▶ DATA
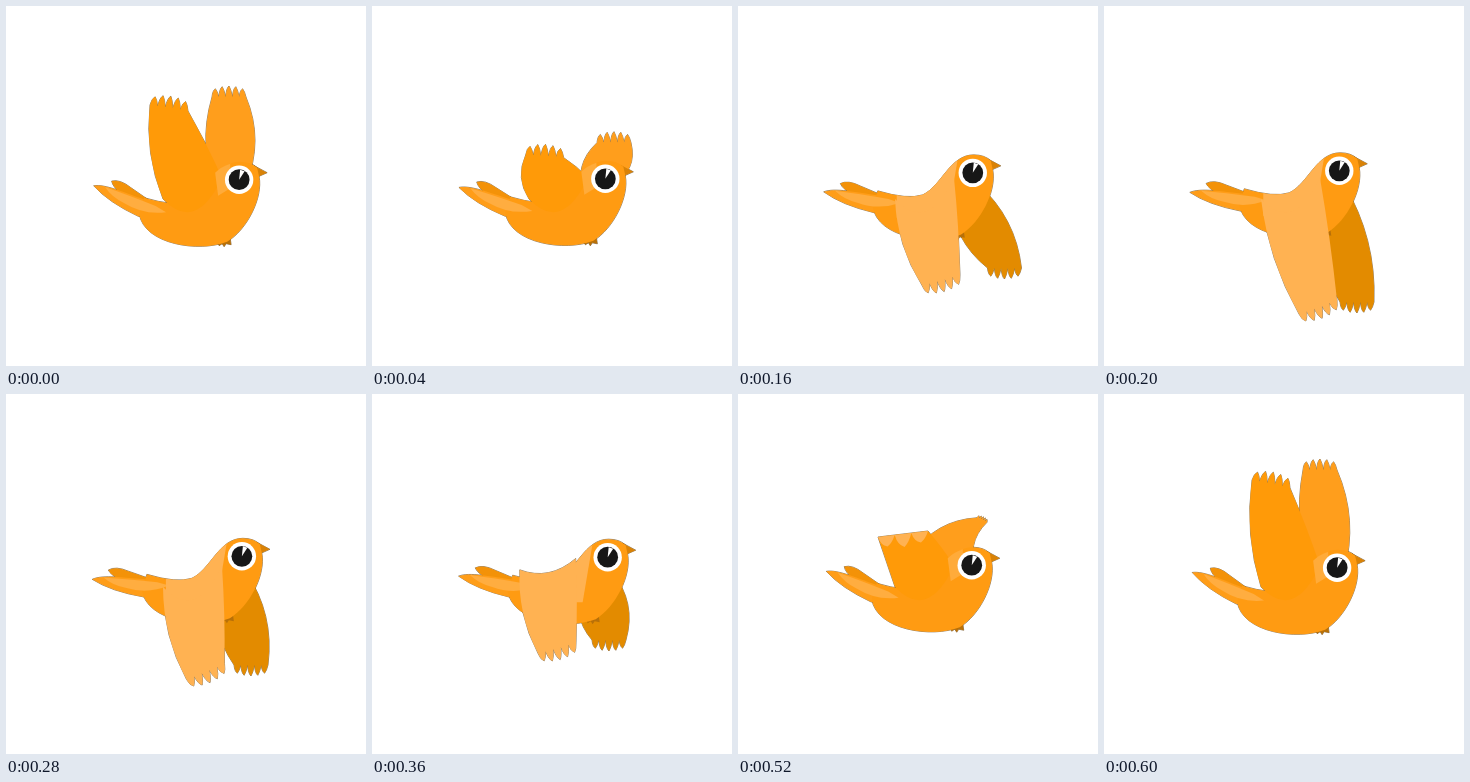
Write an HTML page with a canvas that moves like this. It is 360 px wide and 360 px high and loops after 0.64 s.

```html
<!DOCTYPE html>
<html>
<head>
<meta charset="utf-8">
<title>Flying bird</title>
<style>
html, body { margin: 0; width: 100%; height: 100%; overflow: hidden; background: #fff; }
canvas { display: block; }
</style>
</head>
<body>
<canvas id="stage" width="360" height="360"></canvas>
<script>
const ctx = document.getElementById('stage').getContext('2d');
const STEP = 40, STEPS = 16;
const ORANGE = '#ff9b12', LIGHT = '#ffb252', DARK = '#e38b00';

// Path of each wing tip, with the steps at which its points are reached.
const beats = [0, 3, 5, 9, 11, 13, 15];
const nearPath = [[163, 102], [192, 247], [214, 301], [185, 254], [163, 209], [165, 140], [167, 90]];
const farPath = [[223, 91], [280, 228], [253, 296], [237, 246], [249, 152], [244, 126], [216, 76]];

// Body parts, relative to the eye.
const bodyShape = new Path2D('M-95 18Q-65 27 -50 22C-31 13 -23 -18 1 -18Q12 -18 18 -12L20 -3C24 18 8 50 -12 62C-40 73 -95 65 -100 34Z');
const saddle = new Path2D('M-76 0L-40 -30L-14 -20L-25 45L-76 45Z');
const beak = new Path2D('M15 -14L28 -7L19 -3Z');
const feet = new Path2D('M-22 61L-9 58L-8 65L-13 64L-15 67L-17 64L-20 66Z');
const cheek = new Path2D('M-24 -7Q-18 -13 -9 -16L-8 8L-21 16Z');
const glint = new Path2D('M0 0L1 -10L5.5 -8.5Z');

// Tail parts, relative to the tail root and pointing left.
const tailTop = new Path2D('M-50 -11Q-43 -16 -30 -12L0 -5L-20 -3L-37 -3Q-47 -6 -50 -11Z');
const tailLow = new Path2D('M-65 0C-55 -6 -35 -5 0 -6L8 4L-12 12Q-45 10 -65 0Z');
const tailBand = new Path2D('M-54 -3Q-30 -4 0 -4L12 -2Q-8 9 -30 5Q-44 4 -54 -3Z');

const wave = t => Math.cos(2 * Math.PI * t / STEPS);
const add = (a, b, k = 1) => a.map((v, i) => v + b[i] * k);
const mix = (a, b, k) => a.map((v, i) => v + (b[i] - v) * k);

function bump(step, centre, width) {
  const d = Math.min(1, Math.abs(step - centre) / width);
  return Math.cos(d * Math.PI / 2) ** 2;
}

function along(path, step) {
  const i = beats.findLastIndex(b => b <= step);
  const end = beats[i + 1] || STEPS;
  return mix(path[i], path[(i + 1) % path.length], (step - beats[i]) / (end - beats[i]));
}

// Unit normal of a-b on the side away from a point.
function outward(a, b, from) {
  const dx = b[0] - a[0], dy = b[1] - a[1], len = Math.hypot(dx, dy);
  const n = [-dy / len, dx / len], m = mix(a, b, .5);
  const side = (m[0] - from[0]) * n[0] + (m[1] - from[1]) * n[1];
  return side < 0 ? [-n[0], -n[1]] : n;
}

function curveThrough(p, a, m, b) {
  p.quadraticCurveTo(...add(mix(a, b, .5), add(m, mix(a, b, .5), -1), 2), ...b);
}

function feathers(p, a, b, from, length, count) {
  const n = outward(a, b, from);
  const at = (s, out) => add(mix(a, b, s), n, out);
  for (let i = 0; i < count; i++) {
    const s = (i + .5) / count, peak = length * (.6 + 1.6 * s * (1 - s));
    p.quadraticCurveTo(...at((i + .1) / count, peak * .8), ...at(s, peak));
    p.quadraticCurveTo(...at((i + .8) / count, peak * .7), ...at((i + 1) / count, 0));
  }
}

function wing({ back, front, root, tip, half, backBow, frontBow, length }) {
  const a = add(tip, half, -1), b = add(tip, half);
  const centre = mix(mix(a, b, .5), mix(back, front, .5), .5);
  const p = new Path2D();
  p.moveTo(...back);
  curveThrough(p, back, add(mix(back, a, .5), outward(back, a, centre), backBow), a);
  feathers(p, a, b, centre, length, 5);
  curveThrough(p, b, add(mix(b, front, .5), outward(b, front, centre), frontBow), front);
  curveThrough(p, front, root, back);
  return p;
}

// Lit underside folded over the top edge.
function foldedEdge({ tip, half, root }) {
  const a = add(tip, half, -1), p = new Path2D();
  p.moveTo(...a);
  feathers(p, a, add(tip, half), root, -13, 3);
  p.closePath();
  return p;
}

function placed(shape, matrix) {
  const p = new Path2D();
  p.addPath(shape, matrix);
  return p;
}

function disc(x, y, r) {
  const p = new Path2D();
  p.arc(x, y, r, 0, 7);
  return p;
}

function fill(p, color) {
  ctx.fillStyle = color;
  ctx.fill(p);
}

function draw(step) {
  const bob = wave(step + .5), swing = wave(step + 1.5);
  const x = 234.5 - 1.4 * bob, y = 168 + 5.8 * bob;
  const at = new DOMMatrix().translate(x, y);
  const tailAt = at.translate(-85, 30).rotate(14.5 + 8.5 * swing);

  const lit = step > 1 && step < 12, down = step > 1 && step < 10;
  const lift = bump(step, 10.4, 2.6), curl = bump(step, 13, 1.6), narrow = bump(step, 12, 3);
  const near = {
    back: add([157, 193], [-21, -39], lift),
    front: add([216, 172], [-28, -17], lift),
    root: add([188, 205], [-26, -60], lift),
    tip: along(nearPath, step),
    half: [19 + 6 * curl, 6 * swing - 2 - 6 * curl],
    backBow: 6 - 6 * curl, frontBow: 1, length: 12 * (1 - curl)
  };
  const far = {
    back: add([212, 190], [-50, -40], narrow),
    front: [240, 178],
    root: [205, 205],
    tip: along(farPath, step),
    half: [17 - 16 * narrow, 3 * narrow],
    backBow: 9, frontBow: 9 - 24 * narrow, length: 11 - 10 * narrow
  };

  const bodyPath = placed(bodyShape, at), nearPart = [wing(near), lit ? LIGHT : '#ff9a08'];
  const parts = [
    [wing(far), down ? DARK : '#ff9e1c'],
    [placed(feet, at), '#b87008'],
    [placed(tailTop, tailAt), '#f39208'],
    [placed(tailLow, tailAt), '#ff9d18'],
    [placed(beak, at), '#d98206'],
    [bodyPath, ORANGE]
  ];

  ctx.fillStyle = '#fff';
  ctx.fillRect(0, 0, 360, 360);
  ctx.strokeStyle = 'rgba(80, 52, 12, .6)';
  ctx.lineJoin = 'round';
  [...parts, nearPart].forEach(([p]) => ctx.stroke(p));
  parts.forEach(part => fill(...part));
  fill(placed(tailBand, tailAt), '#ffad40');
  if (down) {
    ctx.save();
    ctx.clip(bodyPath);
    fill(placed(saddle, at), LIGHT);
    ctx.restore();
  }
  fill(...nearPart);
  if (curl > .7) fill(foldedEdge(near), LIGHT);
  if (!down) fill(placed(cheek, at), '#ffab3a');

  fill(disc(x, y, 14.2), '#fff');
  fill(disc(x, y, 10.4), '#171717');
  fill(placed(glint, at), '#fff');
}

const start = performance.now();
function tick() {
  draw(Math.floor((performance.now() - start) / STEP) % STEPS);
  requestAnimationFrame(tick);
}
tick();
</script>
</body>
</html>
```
--
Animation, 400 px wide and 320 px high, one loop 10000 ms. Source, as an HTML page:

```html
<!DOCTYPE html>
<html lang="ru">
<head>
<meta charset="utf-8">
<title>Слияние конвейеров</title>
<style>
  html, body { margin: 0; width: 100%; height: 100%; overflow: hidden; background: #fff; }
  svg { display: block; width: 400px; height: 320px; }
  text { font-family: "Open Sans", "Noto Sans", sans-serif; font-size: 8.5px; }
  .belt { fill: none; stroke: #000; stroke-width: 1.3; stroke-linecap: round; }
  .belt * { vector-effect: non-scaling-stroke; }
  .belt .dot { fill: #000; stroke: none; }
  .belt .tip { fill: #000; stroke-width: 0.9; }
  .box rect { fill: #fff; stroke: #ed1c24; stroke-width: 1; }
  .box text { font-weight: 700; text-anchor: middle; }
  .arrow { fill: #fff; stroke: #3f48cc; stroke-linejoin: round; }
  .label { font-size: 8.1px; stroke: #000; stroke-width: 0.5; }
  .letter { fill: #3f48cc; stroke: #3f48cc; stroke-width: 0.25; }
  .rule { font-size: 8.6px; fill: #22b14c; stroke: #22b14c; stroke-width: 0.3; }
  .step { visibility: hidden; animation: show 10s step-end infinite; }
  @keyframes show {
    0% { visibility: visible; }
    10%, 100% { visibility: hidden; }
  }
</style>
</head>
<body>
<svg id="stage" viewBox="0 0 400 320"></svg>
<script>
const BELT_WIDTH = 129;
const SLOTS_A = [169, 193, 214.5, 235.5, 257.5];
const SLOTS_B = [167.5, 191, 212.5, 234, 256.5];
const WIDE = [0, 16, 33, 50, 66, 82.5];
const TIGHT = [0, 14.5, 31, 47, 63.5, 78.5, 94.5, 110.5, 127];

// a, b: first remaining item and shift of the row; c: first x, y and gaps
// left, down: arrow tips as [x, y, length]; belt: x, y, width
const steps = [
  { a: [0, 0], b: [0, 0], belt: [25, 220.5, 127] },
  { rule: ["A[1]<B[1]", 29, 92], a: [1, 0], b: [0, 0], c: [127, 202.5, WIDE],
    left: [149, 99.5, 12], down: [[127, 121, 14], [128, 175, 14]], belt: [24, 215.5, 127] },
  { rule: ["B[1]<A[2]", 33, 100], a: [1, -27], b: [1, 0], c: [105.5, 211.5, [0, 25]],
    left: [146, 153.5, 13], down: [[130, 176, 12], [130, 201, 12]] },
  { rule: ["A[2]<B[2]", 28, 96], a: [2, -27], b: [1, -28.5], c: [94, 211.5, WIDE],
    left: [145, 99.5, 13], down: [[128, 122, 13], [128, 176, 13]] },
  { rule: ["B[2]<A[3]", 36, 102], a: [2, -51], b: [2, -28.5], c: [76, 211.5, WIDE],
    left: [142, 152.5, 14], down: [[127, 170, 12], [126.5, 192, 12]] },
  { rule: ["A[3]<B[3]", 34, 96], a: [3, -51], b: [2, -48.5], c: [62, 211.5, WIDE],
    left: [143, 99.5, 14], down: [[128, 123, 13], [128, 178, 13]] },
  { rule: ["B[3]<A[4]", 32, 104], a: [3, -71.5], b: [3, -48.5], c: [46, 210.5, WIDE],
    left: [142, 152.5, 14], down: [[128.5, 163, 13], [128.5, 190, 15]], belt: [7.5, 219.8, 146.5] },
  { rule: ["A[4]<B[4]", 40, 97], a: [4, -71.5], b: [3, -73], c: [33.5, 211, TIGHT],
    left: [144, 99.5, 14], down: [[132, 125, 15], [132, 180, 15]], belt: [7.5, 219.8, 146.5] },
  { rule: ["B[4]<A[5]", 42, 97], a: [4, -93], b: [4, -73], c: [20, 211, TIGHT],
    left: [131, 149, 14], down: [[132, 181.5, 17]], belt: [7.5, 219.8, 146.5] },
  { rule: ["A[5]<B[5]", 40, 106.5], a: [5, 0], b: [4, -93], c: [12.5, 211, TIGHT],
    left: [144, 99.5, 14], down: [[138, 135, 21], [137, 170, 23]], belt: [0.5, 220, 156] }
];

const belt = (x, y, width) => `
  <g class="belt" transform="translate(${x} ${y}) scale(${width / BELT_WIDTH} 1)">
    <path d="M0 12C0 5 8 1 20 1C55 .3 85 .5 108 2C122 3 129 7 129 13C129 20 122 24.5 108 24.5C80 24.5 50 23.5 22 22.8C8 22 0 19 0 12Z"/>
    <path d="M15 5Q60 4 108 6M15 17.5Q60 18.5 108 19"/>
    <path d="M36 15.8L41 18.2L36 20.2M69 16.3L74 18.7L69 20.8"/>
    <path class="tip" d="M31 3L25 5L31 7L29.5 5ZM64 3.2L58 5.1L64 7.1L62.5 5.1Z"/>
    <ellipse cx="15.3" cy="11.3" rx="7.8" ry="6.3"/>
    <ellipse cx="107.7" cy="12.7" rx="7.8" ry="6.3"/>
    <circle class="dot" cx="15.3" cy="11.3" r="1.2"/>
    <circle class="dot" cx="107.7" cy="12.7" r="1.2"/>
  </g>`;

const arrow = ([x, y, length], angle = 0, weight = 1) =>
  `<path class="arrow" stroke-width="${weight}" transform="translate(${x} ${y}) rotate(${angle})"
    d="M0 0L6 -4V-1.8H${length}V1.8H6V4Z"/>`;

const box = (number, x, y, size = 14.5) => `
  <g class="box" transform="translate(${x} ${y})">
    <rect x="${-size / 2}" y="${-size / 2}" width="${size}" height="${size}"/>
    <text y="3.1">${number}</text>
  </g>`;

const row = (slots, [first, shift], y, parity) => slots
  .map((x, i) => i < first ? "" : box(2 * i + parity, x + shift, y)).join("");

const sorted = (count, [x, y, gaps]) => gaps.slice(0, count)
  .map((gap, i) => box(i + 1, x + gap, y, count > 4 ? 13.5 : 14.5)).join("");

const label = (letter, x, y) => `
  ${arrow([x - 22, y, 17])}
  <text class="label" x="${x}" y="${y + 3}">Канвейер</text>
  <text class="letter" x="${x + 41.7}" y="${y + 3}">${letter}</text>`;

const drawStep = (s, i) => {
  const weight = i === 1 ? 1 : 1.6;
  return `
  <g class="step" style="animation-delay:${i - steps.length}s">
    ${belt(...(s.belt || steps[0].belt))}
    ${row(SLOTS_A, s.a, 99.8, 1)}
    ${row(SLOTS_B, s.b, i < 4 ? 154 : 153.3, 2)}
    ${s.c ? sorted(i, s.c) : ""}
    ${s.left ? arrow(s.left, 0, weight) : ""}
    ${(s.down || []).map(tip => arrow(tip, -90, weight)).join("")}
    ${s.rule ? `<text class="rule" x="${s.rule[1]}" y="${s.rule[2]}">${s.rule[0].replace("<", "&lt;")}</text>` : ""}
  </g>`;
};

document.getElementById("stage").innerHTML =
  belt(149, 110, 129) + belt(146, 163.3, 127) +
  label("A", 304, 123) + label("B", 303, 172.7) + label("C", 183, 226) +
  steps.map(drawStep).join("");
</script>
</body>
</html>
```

▶ TASK DIRECTIONS
Copy out every line of the material above that mentions the word "placed".

▶ SOLUTION FOR THIS EXERCISE
function placed(shape, matrix) {
  const bodyPath = placed(bodyShape, at), nearPart = [wing(near), lit ? LIGHT : '#ff9a08'];
    [placed(feet, at), '#b87008'],
    [placed(tailTop, tailAt), '#f39208'],
    [placed(tailLow, tailAt), '#ff9d18'],
    [placed(beak, at), '#d98206'],
  fill(placed(tailBand, tailAt), '#ffad40');
    fill(placed(saddle, at), LIGHT);
  if (!down) fill(placed(cheek, at), '#ffab3a');
  fill(placed(glint, at), '#fff');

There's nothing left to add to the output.